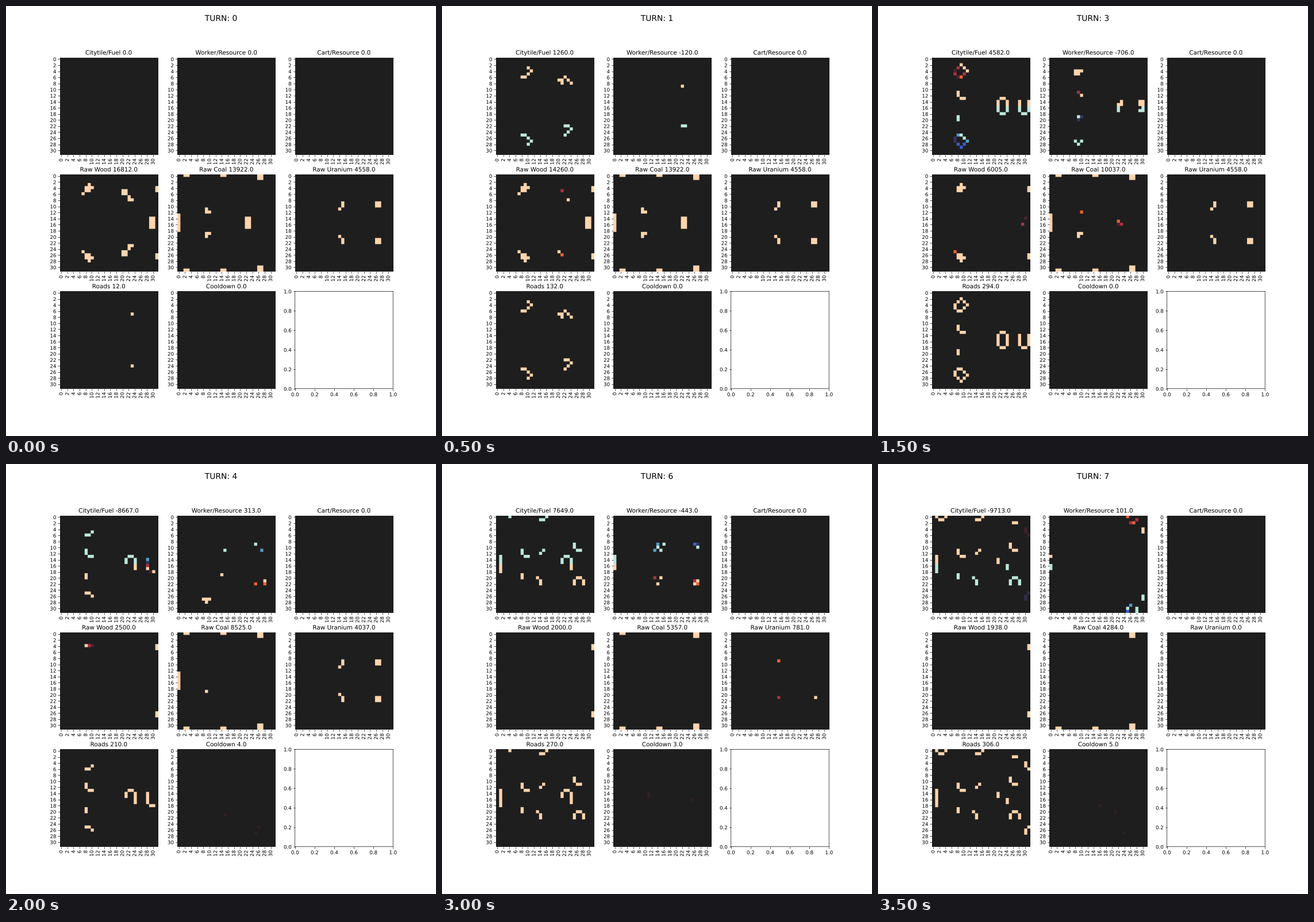
These frames come from a looping animation (748 px wide and 748 px high, 4 s). A matplotlib script:

```python
import numpy as np
import matplotlib.pyplot as plt
from matplotlib.animation import FuncAnimation
from matplotlib.colors import LinearSegmentedColormap
from matplotlib.patheffects import Normal

STAGE, INCHES, N, TURNS = 748, 12, 32, 8
FOREVER = TURNS
SMOOTH = 8  # samples per cell, so that cell edges keep their sub-pixel place

# Path text and unsnapped lines also sit at sub-pixel positions.
plt.rcParams.update({"font.family": "DejaVu Sans", "path.snap": False,
                     "path.effects": [Normal()]})

ICEFIRE = LinearSegmentedColormap.from_list("icefire", [
    "#bde7db", "#86c6d6", "#55a3cd", "#3c7fd5", "#4257c5", "#45418a",
    "#2f2d44", "#1e1e1e", "#38202a", "#6b2a3f", "#a62e46", "#d0403c",
    "#ea663a", "#fba25e", "#ffd4ac"], N=256)


def box(c, r, w=1, h=1):
    return {(c + i, r + j) for i in range(w) for j in range(h)}


def flip(cells):
    return {(c, N - 1 - r) for c, r in cells}


# Deposits in the upper half; the map is mirrored about its middle row.
GROVE = box(9, 3) | box(8, 4, 3) | box(8, 5, 2)
TAIL = box(7, 6)
THICKET = box(20, 5, 2, 2)
STEP = box(22, 7) | box(22, 8, 2)
EDGE_WOOD = box(31, 4, 1, 2)
EAST_WOOD = box(29, 14, 2, 2)
LEFT_COAL = box(2, 0, 2)
MID_COAL = box(14, 0, 2)
RIGHT_COAL = box(26, 0, 2, 2)
WEST_COAL = box(0, 13, 1, 3)
EAST_COAL = box(22, 14, 2, 2)
SEAM = box(9, 11) | box(9, 12, 2)
HOOK = box(15, 9, 1, 2) | box(14, 11)
BLOCK = box(26, 9, 2, 2)

# Deposit, last full turn in the upper half and in the lower half
WOOD = [(GROVE, 3, 3), (TAIL, 2, 2), (THICKET, 0, 0), (STEP, 0, 0),
        (EAST_WOOD, 2, 2), (EDGE_WOOD, FOREVER, FOREVER)]
COAL = [(LEFT_COAL, 6, FOREVER), (MID_COAL, 4, FOREVER),
        (RIGHT_COAL, FOREVER, FOREVER), (WEST_COAL, 4, 4),
        (EAST_COAL, 2, 2), (SEAM, 2, 3)]
URANIUM = [(HOOK, 5, 5), (BLOCK, 5, 5)]

FULL, MIXED, FAINT, TRACE = (1,), (.2, .45, .7, 1, 1), (.16,), (.012,)

# Deposit, first turn, last turn, occupied sides above and below, strengths
CITIES = [
    (box(22, 7), 0, 0, "E", "E", TRACE),
    (GROVE, 1, 1, "SE", "SE", FULL),
    (GROVE, 2, 3, "NSWE", "NSWE", MIXED),
    (GROVE, 4, 4, "S", "S", FULL),
    (TAIL, 2, 2, "W", "S", MIXED),
    (THICKET, 1, 2, "S", "", FULL),
    (STEP, 1, 2, "NWE", "NES", FULL),
    (EAST_WOOD, 2, 2, "NWE", "NWE", FULL),
    (EAST_WOOD, 3, 3, "WE", "NWE", FULL),
    (EAST_WOOD, 4, 4, "W", "NW", MIXED),
    (EAST_COAL, 3, 3, "NWE", "NWE", FULL),
    (EAST_COAL, 4, 6, "NWE", "E", FULL),
    (EAST_COAL, 7, 7, "W", "E", FULL),
    (SEAM, 3, 7, "WS", "W", FULL),
    (WEST_COAL, 5, 7, "E", "E", FULL),
    (HOOK, 5, 7, "S", "W", FULL),
    (BLOCK, 5, 7, "WS", "SWE", FULL),
    (MID_COAL, 6, 7, "ES", "", FULL),
    (LEFT_COAL, 6, 6, "E", "", FULL),
    (LEFT_COAL, 7, 7, "WES", "", FULL),
    (RIGHT_COAL, 7, 7, "S", "", FULL),
    (EDGE_WOOD, 7, 7, "SW", "SW", FAINT),
]
WORKERS = [
    (STEP, 1, 1, "S", "S", MIXED),
    (TAIL, 2, 2, "S", "O", MIXED),
    (EAST_COAL, 2, 2, "N", "N", FAINT),
    (EAST_WOOD, 2, 3, "O", "O", FULL),
    (EAST_COAL, 3, 3, "O", "O", FULL),
    (SEAM, 3, 3, "O", "O", MIXED),
    (GROVE, 3, 3, "O", "O", FULL),
    (GROVE, 4, 4, "", "O", FULL),
    (HOOK, 4, 4, "S", "S", MIXED),
    (BLOCK, 4, 4, "SWE", "SWE", MIXED),
    (HOOK, 5, 6, "WE", "WE", MIXED),
    (BLOCK, 5, 6, "O", "O", MIXED),
    (WEST_COAL, 5, 7, "O", "O", FULL),
    (RIGHT_COAL, 7, 7, "WES", "WES", MIXED),
    (EDGE_WOOD, 7, 7, "W", "W", FULL),
]
STEPS = {"N": (0, -1), "S": (0, 1), "W": (-1, 0), "E": (1, 0)}


def beside(site, sides):
    """Cells touching a site on the given sides; O is the site itself."""
    found = set(site) if "O" in sides else set()
    for s in sides.replace("O", ""):
        dx, dy = STEPS[s]
        found |= {(c + dx, r + dy) for c, r in site} - site
    return {(c, r) for c, r in found if 0 <= c < N and 0 <= r < N}


def settle(plan, turn, density=1):
    """The two teams hold opposite signs, which swap every turn."""
    rng = np.random.default_rng(turn)
    grid = np.zeros((N, N))
    for site, first, last, top, bottom, strengths in plan:
        if first <= turn <= last:
            cells = beside(site, top) | flip(beside(site, bottom))
            for c, r in sorted(cells):
                if rng.random() < density:
                    team = 1 if r < N // 2 else -1
                    grid[r, c] = team * (-1) ** (turn + 1) * rng.choice(strengths)
    return grid


def deposits(kinds, turn):
    """Full until its last turn, then scattered leftovers, then nothing."""
    rng = np.random.default_rng(turn + 40)
    grid = np.zeros((N, N))
    for site, *lives in kinds:
        for cells, life in zip((site, flip(site)), lives):
            for c, r in sorted(cells):
                if turn <= life:
                    grid[r, c] = 1
                elif turn == life + 1 and rng.random() < .35:
                    grid[r, c] = rng.choice(MIXED)
    return grid


def resting(turn):
    grid = np.zeros((N, N))
    if COOLDOWN[turn]:
        rng = np.random.default_rng(turn)
        grid[rng.integers(2, 29, 3), rng.integers(3, 27, 3)] = .1
    return grid


COOLDOWN = [0, 0, 5, 0, 4, 0, 3, 5]

# Title, rule for the cells, total per turn
PANELS = [
    ("Citytile/Fuel", lambda t: settle(CITIES, t),
     [0, 1260, -3024, 4582, -8667, 5840, 7649, -9713]),
    ("Worker/Resource", lambda t: settle(WORKERS, t, .65),
     [0, -120, 286, -706, 313, 218, -443, 101]),
    ("Cart/Resource", lambda t: np.zeros((N, N)), [0] * TURNS),
    ("Raw Wood", lambda t: deposits(WOOD, t),
     [16812, 14260, 10612, 6005, 2500, 2000, 2000, 1938]),
    ("Raw Coal", lambda t: deposits(COAL, t),
     [13922, 13922, 13627, 10037, 8525, 6940, 5357, 4284]),
    ("Raw Uranium", lambda t: deposits(URANIUM, t),
     [4558] * 4 + [4037, 2410, 781, 0]),
    ("Roads", lambda t: settle(CITIES, t) != 0,
     [12, 132, 264, 294, 210, 228, 270, 306]),
    ("Cooldown", resting, COOLDOWN),
]

fig, axes = plt.subplots(3, 3, figsize=(INCHES, INCHES), dpi=STAGE / INCHES,
                         facecolor="white")
heading = fig.suptitle("TURN: 0", fontsize=16)


def heatmap(ax):
    image = ax.imshow(np.zeros((N, N)), cmap=ICEFIRE, vmin=-1, vmax=1,
                      extent=(0, N, N, 0), aspect="auto",
                      interpolation="hanning", interpolation_stage="rgba")
    labels = np.arange(0, N, 2)
    ax.set_xticks(labels + .5, labels, rotation="vertical")
    ax.set_yticks(labels + .5, labels)
    ax.spines[:].set_visible(False)
    return image


images = [heatmap(ax) for ax in axes.flat[:len(PANELS)]]


def draw(turn):
    heading.set_text(f"TURN: {turn}")
    for ax, image, (name, rule, totals) in zip(axes.flat, images, PANELS):
        image.set_data(np.kron(rule(turn), np.ones((SMOOTH, SMOOTH))))
        ax.set_title(f"{name} {totals[turn]:.1f}")
    return images


anim = FuncAnimation(fig, draw, frames=TURNS, init_func=lambda: draw(0),
                     interval=500, repeat=True, repeat_delay=0)
plt.show()
```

- - - -

## WHAT YOU ARE ASKED TO DO
The word "matplotlib" may appear in several lines of the data; copy every line where it does.

## PROBLEM SOLUTION
These frames come from a looping animation (748 px wide and 748 px high, 4 s). A matplotlib script:
import matplotlib.pyplot as plt
from matplotlib.animation import FuncAnimation
from matplotlib.colors import LinearSegmentedColormap
from matplotlib.patheffects import Normal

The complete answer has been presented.